BEGIN WORKING DATA

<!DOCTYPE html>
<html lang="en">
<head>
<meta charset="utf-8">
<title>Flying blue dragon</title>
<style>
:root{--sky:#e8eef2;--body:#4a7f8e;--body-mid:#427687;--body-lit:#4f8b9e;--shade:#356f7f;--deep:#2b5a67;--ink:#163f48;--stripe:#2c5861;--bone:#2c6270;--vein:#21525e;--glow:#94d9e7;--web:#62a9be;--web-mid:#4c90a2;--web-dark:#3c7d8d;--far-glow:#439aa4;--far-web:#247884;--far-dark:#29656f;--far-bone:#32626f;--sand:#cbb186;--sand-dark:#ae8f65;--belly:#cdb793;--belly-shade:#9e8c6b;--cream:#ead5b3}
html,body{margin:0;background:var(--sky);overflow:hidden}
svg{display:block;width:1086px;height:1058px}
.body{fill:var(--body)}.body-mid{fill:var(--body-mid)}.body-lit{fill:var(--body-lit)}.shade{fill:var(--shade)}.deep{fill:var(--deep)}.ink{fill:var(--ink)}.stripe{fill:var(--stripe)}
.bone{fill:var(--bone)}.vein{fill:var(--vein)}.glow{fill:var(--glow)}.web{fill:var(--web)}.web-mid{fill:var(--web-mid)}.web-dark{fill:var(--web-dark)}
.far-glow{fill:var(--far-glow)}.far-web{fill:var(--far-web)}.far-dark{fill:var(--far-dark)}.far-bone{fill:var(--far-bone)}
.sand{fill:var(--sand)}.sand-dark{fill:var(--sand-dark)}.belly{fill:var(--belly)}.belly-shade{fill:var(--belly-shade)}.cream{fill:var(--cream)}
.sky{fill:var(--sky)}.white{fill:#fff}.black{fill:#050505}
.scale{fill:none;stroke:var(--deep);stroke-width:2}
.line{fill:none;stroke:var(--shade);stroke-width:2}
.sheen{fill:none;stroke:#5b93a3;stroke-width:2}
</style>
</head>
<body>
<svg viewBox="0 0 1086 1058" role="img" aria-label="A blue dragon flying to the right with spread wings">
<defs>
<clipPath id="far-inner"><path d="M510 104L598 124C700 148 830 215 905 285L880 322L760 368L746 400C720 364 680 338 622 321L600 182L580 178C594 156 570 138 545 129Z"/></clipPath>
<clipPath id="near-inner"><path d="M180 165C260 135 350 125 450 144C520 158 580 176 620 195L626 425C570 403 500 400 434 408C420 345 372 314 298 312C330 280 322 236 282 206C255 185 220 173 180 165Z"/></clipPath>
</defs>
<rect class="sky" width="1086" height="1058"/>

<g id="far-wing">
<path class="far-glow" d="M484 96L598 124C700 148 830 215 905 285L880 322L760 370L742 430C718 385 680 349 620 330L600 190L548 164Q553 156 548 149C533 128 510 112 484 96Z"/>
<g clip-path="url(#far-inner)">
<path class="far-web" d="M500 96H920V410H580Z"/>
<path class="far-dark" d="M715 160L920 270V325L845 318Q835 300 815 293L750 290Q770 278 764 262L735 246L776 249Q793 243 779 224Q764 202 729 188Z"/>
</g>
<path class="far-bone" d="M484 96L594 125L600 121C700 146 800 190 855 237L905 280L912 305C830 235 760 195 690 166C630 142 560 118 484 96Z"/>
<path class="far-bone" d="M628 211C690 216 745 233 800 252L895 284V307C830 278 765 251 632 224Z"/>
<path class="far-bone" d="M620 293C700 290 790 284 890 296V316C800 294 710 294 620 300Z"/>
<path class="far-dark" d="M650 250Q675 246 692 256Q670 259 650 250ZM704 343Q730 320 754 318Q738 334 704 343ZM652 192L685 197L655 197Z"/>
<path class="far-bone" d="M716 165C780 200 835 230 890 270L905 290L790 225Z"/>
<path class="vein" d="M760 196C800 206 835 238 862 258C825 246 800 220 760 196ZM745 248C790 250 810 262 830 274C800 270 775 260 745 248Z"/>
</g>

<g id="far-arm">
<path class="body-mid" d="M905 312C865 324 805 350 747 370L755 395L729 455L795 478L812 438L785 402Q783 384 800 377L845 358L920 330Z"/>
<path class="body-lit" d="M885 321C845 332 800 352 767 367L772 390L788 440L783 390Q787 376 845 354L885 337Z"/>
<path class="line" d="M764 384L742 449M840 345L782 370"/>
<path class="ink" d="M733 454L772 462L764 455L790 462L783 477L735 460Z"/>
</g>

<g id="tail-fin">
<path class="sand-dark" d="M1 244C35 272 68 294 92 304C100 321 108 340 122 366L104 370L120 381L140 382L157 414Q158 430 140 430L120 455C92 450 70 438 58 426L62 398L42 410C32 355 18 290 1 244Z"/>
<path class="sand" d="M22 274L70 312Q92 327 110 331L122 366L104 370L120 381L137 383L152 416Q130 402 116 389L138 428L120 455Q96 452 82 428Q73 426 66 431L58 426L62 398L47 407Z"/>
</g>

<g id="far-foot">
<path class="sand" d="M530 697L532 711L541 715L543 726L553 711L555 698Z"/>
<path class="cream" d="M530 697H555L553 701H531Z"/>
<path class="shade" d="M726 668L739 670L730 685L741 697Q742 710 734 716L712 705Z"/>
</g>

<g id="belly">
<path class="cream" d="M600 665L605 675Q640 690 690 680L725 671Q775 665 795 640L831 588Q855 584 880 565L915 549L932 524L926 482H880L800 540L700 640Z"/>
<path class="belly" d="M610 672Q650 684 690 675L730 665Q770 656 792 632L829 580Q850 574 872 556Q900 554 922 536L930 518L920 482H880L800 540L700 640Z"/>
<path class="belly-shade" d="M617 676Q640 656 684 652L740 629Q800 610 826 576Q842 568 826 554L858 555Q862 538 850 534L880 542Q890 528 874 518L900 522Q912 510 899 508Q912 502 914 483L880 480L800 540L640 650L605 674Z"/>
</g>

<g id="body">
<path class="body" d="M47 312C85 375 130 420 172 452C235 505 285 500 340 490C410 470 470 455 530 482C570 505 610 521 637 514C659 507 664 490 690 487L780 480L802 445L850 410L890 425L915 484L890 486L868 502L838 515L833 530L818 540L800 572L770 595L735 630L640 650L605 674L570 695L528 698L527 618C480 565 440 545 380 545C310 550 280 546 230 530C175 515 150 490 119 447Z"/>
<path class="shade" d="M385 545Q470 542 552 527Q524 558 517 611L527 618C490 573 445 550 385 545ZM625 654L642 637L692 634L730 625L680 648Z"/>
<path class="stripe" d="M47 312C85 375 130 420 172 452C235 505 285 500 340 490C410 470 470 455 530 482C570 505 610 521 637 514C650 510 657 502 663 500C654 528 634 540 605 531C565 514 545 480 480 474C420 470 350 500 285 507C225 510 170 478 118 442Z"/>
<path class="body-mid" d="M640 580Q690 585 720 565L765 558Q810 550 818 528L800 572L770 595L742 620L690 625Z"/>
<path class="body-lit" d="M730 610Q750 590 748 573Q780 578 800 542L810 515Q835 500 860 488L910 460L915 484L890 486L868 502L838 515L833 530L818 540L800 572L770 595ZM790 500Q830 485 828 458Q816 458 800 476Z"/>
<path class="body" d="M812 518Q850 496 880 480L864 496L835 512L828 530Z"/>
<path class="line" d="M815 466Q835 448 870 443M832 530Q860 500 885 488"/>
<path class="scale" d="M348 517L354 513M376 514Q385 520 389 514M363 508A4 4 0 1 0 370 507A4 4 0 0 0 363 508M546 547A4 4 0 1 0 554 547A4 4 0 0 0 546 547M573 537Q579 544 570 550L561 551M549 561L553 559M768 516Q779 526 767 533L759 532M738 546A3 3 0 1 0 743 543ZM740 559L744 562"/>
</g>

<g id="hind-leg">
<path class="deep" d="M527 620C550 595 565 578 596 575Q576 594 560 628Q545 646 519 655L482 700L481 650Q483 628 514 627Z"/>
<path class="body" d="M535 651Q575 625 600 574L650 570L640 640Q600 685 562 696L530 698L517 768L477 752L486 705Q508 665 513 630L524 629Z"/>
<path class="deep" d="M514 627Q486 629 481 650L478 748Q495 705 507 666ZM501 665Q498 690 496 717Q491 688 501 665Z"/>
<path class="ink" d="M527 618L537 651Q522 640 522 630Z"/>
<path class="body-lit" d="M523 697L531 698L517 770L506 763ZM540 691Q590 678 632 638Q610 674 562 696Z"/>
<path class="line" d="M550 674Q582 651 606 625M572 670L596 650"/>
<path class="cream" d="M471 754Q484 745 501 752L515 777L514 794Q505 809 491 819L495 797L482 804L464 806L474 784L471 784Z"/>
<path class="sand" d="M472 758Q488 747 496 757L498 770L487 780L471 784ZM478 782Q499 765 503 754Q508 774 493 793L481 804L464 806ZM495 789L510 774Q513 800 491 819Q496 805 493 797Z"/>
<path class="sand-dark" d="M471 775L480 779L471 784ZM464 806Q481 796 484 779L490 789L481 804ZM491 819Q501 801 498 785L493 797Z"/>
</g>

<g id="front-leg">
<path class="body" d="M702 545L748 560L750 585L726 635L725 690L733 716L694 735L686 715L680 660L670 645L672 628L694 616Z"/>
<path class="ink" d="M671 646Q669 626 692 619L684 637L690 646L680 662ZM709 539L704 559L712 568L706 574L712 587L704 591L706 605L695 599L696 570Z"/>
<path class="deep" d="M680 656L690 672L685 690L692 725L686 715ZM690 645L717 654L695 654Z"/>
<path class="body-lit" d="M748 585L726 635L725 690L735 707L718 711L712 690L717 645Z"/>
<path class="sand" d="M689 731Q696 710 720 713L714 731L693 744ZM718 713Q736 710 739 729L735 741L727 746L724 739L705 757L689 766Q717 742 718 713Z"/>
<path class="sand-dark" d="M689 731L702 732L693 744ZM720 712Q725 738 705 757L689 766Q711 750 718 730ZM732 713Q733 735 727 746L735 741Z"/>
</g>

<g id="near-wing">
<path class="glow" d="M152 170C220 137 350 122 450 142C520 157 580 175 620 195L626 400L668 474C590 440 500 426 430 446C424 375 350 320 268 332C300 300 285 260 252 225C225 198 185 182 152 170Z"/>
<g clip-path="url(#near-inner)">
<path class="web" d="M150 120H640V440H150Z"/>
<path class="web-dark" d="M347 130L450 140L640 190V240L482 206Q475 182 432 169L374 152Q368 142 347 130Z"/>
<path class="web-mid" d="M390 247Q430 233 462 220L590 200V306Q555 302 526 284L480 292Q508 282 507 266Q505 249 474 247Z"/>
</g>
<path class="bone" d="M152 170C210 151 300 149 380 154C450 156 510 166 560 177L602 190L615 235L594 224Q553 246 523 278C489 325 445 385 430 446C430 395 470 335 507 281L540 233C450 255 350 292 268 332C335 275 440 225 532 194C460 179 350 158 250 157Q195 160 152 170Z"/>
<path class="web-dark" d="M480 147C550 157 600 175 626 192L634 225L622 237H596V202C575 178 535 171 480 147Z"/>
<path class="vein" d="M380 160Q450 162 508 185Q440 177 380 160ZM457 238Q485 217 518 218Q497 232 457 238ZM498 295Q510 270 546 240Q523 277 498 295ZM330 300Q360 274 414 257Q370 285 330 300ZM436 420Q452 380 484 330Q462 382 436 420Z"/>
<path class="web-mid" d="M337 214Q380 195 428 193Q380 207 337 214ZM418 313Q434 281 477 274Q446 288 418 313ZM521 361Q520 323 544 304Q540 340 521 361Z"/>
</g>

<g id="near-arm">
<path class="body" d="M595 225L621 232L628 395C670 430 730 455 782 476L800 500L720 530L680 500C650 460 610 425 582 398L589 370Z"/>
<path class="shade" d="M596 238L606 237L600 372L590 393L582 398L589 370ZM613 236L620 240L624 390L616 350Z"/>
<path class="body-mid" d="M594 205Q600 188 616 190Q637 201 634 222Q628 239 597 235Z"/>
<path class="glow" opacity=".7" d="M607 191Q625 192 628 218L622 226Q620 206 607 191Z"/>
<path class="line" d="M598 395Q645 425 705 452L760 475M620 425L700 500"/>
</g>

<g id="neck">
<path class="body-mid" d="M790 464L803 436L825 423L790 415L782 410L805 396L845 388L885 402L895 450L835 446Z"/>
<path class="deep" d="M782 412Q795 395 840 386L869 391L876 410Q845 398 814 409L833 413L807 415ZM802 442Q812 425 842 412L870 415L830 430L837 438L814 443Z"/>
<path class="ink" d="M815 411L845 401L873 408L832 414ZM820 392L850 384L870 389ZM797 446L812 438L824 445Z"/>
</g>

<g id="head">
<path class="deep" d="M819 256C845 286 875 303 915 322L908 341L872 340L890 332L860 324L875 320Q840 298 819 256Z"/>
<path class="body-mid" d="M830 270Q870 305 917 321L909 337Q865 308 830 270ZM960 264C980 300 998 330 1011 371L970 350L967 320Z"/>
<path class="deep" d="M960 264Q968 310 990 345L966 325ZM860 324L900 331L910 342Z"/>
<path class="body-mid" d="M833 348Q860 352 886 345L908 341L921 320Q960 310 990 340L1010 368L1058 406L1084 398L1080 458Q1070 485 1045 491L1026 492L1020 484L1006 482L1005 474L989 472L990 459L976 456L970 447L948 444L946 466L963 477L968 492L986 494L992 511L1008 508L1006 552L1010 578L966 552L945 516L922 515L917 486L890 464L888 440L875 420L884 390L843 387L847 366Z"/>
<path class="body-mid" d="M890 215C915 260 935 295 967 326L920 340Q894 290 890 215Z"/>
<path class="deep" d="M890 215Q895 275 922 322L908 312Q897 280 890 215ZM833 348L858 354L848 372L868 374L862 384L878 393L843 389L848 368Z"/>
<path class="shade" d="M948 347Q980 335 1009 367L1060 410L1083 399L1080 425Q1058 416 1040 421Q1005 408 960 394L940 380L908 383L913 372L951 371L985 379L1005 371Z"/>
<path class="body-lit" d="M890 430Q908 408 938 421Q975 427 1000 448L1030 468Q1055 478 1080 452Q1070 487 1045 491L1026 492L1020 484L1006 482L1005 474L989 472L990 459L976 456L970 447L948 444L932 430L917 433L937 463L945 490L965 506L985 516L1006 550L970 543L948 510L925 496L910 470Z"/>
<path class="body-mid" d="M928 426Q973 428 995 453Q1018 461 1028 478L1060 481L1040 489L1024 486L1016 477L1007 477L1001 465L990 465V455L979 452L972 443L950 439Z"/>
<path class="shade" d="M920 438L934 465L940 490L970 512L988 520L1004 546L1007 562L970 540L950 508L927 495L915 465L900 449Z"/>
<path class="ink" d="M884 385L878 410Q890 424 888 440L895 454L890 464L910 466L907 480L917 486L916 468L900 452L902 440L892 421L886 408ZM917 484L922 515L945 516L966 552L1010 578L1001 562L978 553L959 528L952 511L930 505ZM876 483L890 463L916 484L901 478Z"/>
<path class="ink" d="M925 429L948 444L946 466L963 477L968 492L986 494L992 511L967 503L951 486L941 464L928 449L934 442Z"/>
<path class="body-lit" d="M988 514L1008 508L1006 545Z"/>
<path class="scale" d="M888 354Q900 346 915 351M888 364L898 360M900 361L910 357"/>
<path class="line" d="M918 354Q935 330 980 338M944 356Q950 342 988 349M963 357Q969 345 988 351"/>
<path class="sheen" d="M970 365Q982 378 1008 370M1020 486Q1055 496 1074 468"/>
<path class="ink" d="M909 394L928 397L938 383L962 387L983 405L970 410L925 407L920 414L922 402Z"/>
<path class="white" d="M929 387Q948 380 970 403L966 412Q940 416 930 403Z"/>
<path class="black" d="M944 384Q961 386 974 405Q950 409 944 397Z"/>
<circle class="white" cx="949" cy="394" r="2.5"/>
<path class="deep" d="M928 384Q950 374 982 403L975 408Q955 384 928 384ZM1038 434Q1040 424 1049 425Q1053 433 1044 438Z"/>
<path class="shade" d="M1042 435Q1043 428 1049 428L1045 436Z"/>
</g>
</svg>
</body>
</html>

END WORKING DATA
BEGIN WORKING DATA

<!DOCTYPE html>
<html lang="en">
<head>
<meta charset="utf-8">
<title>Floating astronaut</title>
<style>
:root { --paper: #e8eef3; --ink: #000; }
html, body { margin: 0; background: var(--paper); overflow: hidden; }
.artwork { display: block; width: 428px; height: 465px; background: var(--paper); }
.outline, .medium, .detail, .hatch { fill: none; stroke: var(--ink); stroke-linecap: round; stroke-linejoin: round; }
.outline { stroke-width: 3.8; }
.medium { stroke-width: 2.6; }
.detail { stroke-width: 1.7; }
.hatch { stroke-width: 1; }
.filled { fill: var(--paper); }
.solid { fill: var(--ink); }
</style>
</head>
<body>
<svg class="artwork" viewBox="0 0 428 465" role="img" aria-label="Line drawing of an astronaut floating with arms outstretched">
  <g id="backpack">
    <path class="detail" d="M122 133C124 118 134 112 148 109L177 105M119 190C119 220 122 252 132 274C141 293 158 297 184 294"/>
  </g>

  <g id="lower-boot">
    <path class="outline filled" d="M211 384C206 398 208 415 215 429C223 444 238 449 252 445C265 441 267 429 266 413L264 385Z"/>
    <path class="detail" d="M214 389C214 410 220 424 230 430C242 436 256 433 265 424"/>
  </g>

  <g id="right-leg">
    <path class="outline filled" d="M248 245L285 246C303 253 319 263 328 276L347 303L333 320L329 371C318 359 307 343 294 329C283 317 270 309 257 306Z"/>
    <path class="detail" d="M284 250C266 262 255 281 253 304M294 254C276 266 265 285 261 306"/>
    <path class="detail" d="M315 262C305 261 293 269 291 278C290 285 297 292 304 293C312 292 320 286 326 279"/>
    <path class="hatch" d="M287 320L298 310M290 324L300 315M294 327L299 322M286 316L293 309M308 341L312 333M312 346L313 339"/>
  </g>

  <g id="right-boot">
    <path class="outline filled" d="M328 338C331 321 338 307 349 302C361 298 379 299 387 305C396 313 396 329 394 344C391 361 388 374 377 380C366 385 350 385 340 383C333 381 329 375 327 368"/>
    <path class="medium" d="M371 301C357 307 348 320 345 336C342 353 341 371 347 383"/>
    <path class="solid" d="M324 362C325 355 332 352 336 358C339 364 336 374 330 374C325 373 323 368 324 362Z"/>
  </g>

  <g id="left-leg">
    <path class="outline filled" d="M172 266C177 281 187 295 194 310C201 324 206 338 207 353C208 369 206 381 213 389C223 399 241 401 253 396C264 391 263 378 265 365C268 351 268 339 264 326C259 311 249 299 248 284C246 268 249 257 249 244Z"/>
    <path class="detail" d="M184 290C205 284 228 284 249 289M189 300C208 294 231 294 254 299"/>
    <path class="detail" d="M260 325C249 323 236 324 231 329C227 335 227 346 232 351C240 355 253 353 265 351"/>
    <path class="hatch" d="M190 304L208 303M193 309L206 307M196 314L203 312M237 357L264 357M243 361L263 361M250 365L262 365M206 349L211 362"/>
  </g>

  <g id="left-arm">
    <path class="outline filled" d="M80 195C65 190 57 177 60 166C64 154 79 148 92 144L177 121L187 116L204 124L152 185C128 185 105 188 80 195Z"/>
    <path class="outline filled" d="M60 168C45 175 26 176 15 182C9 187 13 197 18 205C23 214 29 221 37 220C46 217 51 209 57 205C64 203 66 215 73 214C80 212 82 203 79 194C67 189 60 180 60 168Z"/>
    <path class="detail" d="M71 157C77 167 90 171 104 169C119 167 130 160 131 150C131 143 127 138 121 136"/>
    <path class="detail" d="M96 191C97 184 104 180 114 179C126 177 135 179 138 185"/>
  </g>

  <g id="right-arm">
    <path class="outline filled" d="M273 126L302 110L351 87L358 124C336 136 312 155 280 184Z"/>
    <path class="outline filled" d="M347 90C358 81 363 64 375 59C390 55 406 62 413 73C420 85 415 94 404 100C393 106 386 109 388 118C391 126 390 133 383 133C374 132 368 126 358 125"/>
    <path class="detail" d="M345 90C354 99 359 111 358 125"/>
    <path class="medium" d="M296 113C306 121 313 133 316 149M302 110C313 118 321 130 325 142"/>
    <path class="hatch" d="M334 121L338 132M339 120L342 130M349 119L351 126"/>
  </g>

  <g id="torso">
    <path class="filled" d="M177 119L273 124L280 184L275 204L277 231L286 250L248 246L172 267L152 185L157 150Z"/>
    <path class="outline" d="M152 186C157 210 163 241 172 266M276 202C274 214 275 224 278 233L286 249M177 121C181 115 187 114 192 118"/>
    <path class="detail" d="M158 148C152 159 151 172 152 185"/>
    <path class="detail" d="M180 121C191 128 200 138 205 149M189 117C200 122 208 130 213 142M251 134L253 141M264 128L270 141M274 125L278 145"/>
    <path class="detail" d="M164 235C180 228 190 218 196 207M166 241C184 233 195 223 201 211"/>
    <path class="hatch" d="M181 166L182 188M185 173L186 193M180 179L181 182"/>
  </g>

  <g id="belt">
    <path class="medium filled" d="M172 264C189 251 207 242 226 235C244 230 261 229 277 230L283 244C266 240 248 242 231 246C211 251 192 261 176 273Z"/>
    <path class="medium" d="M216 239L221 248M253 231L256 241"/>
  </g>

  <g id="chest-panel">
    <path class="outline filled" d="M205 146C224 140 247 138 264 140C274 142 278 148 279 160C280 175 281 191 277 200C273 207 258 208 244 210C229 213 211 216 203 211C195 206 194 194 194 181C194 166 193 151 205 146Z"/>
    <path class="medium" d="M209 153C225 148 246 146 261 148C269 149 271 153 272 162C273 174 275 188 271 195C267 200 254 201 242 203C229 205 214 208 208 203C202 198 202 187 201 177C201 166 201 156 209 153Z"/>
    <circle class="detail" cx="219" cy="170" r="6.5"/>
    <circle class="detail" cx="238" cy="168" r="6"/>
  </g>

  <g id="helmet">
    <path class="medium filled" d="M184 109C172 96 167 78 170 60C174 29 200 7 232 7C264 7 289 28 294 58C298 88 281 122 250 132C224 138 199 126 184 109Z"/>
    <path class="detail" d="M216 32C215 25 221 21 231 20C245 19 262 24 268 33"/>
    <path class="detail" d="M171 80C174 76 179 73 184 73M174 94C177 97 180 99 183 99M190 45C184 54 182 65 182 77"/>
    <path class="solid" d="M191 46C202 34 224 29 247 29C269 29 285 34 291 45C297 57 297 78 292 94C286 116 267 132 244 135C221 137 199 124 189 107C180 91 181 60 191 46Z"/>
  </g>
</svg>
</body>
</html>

END WORKING DATA

### EXERCISE AIM
Print, without alteration, only the lines above between the one holding "411L845 401L873 408L832" and the one holding "215C915 260 935", inclusive.

### RESULT
<path class="ink" d="M815 411L845 401L873 408L832 414ZM820 392L850 384L870 389ZM797 446L812 438L824 445Z"/>
</g>

<g id="head">
<path class="deep" d="M819 256C845 286 875 303 915 322L908 341L872 340L890 332L860 324L875 320Q840 298 819 256Z"/>
<path class="body-mid" d="M830 270Q870 305 917 321L909 337Q865 308 830 270ZM960 264C980 300 998 330 1011 371L970 350L967 320Z"/>
<path class="deep" d="M960 264Q968 310 990 345L966 325ZM860 324L900 331L910 342Z"/>
<path class="body-mid" d="M833 348Q860 352 886 345L908 341L921 320Q960 310 990 340L1010 368L1058 406L1084 398L1080 458Q1070 485 1045 491L1026 492L1020 484L1006 482L1005 474L989 472L990 459L976 456L970 447L948 444L946 466L963 477L968 492L986 494L992 511L1008 508L1006 552L1010 578L966 552L945 516L922 515L917 486L890 464L888 440L875 420L884 390L843 387L847 366Z"/>
<path class="body-mid" d="M890 215C915 260 935 295 967 326L920 340Q894 290 890 215Z"/>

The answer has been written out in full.